Jamel Herring tested positive for COVID-19 twice in July. Each positive test cost him a date on ESPN to defend his WBO super featherweight title. Herring was not angry. He was not bitter. Instead, he said he felt lucky.
“It’s not just me who’s going through this,” Herring said. “The whole world is going through this pandemic. At least I am fortunate enough to still come back and get another fight date and do what I do for a living. So many Americans can’t go back to work. I am grateful and lucky that physically it didn’t hit me as hard as it hit others. I lost people in my life to this virus.”
After two postponements, Herring (21-2, 10 KOs) will defend his title on Sept. 5 against Jonathan Oquendo (31-6, 19 KOs) inside the Top Rank bubble at the MGM Grand Conference Center in Las Vegas. The fight will be televised by ESPN.
“I feel great,” said Herring, 34. “Training camp has been going smoothly, mentally I am in a good place. I am just ready to go now. Everything happens for a reason. This was a kind of like a blessing in disguise. In July, I was still flushing out the virus in my system. Everything happens for a reason.”
The original fight was scheduled for July 2, but was postponed when Herring had his first positive test. It was rescheduled for July 14 and the date appeared safe when Herring tested negative before arriving back in Las Vegas. But, on July 13, Herring tested positive while inside Top Rank’s bubble and the fight was again canceled.

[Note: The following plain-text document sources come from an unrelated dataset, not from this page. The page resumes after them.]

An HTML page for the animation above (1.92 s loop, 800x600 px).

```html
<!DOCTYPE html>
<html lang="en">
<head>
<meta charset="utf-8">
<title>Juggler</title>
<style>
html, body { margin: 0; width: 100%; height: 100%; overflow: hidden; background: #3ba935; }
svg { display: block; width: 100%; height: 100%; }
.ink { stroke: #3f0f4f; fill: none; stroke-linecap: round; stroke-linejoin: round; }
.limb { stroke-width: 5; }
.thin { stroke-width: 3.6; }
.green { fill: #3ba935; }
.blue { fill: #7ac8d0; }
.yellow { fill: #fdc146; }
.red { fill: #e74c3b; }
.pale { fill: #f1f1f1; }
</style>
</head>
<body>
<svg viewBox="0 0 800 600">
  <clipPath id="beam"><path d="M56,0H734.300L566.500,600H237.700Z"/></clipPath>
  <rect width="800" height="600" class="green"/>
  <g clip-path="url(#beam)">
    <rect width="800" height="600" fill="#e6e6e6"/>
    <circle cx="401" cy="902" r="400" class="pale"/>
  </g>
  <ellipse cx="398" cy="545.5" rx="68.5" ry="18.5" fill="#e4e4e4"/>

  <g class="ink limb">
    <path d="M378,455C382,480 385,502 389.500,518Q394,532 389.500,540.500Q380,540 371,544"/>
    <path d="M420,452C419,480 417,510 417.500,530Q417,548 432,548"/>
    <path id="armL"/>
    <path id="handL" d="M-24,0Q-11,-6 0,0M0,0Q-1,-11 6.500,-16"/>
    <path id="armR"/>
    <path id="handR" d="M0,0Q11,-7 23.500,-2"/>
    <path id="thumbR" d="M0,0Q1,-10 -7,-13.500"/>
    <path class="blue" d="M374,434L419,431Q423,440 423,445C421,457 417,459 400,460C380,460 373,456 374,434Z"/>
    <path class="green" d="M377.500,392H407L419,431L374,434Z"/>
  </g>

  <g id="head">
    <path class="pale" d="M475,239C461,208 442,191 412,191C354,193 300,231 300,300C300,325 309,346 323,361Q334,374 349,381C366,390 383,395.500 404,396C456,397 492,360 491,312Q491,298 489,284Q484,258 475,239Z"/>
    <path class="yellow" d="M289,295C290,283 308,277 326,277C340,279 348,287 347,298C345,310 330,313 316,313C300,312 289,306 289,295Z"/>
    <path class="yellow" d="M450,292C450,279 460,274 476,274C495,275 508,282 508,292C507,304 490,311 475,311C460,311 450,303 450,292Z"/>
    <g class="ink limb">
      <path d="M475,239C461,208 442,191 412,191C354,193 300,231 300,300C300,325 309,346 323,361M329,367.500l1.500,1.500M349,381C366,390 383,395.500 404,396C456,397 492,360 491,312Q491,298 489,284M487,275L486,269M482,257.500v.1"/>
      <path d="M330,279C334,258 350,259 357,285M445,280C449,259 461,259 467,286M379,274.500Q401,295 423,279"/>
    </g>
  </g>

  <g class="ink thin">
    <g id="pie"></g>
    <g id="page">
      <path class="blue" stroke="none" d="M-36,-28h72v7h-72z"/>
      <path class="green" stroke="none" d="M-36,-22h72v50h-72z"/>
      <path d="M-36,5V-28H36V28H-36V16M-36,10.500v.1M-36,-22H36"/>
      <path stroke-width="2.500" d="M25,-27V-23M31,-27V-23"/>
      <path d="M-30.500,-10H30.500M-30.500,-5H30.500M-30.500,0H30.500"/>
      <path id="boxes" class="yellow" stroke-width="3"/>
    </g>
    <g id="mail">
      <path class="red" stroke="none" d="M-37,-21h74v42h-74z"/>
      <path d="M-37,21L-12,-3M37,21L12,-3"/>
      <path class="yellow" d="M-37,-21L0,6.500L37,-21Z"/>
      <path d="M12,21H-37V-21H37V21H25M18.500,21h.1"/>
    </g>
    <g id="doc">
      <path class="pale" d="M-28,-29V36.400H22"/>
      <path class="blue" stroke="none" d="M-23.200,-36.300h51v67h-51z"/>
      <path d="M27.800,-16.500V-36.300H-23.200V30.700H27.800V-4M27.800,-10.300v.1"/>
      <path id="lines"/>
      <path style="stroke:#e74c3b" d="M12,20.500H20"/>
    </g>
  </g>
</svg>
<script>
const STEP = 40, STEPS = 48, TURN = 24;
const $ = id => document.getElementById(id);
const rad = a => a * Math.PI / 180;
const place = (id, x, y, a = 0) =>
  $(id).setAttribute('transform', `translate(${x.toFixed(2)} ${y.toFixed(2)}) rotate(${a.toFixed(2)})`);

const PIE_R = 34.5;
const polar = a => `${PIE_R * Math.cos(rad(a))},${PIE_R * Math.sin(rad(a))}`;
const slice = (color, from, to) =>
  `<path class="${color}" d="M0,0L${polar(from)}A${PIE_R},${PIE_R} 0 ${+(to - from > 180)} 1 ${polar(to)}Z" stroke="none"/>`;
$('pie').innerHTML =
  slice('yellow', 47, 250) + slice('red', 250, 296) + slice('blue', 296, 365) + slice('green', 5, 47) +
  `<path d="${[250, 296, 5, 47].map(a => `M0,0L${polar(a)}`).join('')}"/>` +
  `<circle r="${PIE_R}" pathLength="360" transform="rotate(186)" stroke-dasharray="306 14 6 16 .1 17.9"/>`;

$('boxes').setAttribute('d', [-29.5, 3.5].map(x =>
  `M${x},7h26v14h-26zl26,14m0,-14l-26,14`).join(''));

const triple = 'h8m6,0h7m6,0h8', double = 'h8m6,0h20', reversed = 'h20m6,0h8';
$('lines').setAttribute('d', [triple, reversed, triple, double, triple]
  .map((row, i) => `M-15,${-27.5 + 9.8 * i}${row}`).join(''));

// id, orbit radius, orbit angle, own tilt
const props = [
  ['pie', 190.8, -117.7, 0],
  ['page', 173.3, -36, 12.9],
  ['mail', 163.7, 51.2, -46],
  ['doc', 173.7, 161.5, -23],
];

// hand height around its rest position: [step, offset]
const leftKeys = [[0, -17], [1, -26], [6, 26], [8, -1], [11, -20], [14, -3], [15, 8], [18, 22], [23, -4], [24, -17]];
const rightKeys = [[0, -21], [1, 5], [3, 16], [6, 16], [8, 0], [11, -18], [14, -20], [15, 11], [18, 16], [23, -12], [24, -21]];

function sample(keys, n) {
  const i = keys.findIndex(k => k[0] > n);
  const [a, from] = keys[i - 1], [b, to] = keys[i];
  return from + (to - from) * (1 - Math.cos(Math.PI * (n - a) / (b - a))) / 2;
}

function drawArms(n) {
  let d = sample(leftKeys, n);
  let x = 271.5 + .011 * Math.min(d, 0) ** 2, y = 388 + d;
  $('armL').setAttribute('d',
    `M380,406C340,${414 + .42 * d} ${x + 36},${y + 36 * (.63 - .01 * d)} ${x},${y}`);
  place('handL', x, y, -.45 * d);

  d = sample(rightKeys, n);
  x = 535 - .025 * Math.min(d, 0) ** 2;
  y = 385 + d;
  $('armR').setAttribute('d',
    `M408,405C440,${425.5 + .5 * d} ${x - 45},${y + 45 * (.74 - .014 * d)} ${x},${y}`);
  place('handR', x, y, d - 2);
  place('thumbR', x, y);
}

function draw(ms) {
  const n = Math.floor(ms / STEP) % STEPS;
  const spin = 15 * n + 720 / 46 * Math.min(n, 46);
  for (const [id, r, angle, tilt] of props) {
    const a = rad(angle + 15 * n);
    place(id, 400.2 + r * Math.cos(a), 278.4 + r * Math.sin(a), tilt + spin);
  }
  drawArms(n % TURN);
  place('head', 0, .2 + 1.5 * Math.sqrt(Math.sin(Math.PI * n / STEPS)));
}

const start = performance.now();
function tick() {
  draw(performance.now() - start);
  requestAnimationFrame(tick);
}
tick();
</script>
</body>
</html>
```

"Jamel has gone through an awful lot with the COVID-19 diagnoses and postponed fight dates, but he’s as mentally strong as any fighter I’ve ever met,” said his promoter Bob Arum. “This is another challenge he’s passed with flying colors. He’s a resilient young man who is proving it yet again. Jamel’s preparation and will to win have never wavered. Come Saturday, you will see the best version of ‘The Fighting Marine.”
Herring grew up in Coram and learned to box at the Veterans Memorial Gym in Shirley. He left Long Island in 2003 when he enlisted in the Marine Corps. After serving a tour of combat duty in Fallujah, he found his way onto the Marine Corps boxing team.
Herring now lives in Cincinnati but still has a connection to many of the fighters he grew up with on Long Island. Last weekend, he said he was “rooting all night” for light heavyweight Joe Smith Jr., who won a title-elimination fight on ESPN.
“When you are from Long Island you always have to prove you are tough because you always had the fighters in the city who looked down on Long Island fighters,” Herring said. “Long Island can also build champions. I never forget where I came from.”
Herring earned a spot on the U.S. Olympic team in 2012 and turned pro later that year. In May of 2018, he captured the WBO title with a decision over Masayuki Ito.
As a former Marine, Herring is often asked about athletes taking a knee and social justice issues.
“That’s their right,” Herring said. “The reason why we defend our country is for people who live here in America to freely express their believes and their first amendment rights. I’d rather see peaceful protesting, rather than violence and rioting that causes harm and death.”
As his fight with Oquendo approaches, Herring said he is not concerned with the interruption in training. After the second positive test, he quarantined for two weeks at home with his family. That time was used to relax and disconnect. The time away from the gym, he said, allowed him to return to training with a clear focus on September 5. Herring will be tested twice for COVID-19. The first time when he arrives Wednesday at the Top Rank bubble and then again the night before the fight.
“I know Oquendo is going to try and push the fight,” Herring said. "I have to go out there and be me, I can’t focus on what he’s going to do. My main thing now is showing the world: Hey, this is a guy who had COVID-19 and look how good he is. He’s able to perform at a high level.”